DATA SHOWN ::
····················
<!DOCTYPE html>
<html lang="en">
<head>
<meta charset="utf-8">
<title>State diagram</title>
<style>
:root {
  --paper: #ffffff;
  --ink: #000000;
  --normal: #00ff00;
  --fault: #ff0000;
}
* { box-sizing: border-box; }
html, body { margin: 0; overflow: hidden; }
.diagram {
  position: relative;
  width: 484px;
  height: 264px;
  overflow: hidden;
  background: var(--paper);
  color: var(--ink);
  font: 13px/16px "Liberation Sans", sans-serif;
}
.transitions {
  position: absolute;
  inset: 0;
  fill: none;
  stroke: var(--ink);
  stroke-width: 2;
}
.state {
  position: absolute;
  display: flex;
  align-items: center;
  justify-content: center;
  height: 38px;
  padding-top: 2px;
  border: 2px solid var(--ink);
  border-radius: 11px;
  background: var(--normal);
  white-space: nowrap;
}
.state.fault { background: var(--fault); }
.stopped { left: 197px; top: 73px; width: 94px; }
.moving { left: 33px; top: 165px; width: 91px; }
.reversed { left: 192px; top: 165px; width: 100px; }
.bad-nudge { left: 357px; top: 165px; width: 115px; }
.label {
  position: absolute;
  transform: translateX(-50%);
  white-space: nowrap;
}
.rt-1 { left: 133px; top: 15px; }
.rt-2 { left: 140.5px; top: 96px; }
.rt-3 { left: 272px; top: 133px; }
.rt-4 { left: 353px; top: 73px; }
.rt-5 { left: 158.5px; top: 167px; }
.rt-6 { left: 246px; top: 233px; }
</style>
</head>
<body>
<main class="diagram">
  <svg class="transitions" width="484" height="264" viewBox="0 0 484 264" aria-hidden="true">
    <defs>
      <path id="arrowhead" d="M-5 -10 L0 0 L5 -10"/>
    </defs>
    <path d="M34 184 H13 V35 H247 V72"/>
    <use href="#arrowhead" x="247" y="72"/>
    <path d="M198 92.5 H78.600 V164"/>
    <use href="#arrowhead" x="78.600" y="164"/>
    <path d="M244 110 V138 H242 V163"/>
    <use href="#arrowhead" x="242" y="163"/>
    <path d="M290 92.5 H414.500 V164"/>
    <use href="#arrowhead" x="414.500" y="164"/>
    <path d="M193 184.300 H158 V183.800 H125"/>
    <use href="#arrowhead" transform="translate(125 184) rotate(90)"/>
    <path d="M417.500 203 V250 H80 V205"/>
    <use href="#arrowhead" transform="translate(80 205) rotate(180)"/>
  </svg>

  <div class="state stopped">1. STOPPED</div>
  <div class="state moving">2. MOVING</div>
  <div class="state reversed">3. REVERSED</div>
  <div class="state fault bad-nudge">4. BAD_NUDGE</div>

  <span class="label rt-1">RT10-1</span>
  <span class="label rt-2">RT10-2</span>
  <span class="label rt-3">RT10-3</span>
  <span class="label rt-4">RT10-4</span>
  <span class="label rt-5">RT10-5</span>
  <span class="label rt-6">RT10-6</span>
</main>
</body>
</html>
····················
EXERCISE DETAILS :: Output each line of the records above exactly.

ANSWER SECTION ::
<!DOCTYPE html>
<html lang="en">
<head>
<meta charset="utf-8">
<title>State diagram</title>
<style>
:root {
  --paper: #ffffff;
  --ink: #000000;
  --normal: #00ff00;
  --fault: #ff0000;
}
* { box-sizing: border-box; }
html, body { margin: 0; overflow: hidden; }
.diagram {
  position: relative;
  width: 484px;
  height: 264px;
  overflow: hidden;
  background: var(--paper);
  color: var(--ink);
  font: 13px/16px "Liberation Sans", sans-serif;
}
.transitions {
  position: absolute;
  inset: 0;
  fill: none;
  stroke: var(--ink);
  stroke-width: 2;
}
.state {
  position: absolute;
  display: flex;
  align-items: center;
  justify-content: center;
  height: 38px;
  padding-top: 2px;
  border: 2px solid var(--ink);
  border-radius: 11px;
  background: var(--normal);
  white-space: nowrap;
}
.state.fault { background: var(--fault); }
.stopped { left: 197px; top: 73px; width: 94px; }
.moving { left: 33px; top: 165px; width: 91px; }
.reversed { left: 192px; top: 165px; width: 100px; }
.bad-nudge { left: 357px; top: 165px; width: 115px; }
.label {
  position: absolute;
  transform: translateX(-50%);
  white-space: nowrap;
}
.rt-1 { left: 133px; top: 15px; }
.rt-2 { left: 140.5px; top: 96px; }
.rt-3 { left: 272px; top: 133px; }
.rt-4 { left: 353px; top: 73px; }
.rt-5 { left: 158.5px; top: 167px; }
.rt-6 { left: 246px; top: 233px; }
</style>
</head>
<body>
<main class="diagram">
  <svg class="transitions" width="484" height="264" viewBox="0 0 484 264" aria-hidden="true">
    <defs>
      <path id="arrowhead" d="M-5 -10 L0 0 L5 -10"/>
    </defs>
    <path d="M34 184 H13 V35 H247 V72"/>
    <use href="#arrowhead" x="247" y="72"/>
    <path d="M198 92.5 H78.600 V164"/>
    <use href="#arrowhead" x="78.600" y="164"/>
    <path d="M244 110 V138 H242 V163"/>
    <use href="#arrowhead" x="242" y="163"/>
    <path d="M290 92.5 H414.500 V164"/>
    <use href="#arrowhead" x="414.500" y="164"/>
    <path d="M193 184.300 H158 V183.800 H125"/>
    <use href="#arrowhead" transform="translate(125 184) rotate(90)"/>
    <path d="M417.500 203 V250 H80 V205"/>
    <use href="#arrowhead" transform="translate(80 205) rotate(180)"/>
  </svg>

  <div class="state stopped">1. STOPPED</div>
  <div class="state moving">2. MOVING</div>
  <div class="state reversed">3. REVERSED</div>
  <div class="state fault bad-nudge">4. BAD_NUDGE</div>

  <span class="label rt-1">RT10-1</span>
  <span class="label rt-2">RT10-2</span>
  <span class="label rt-3">RT10-3</span>
  <span class="label rt-4">RT10-4</span>
  <span class="label rt-5">RT10-5</span>
  <span class="label rt-6">RT10-6</span>
</main>
</body>
</html>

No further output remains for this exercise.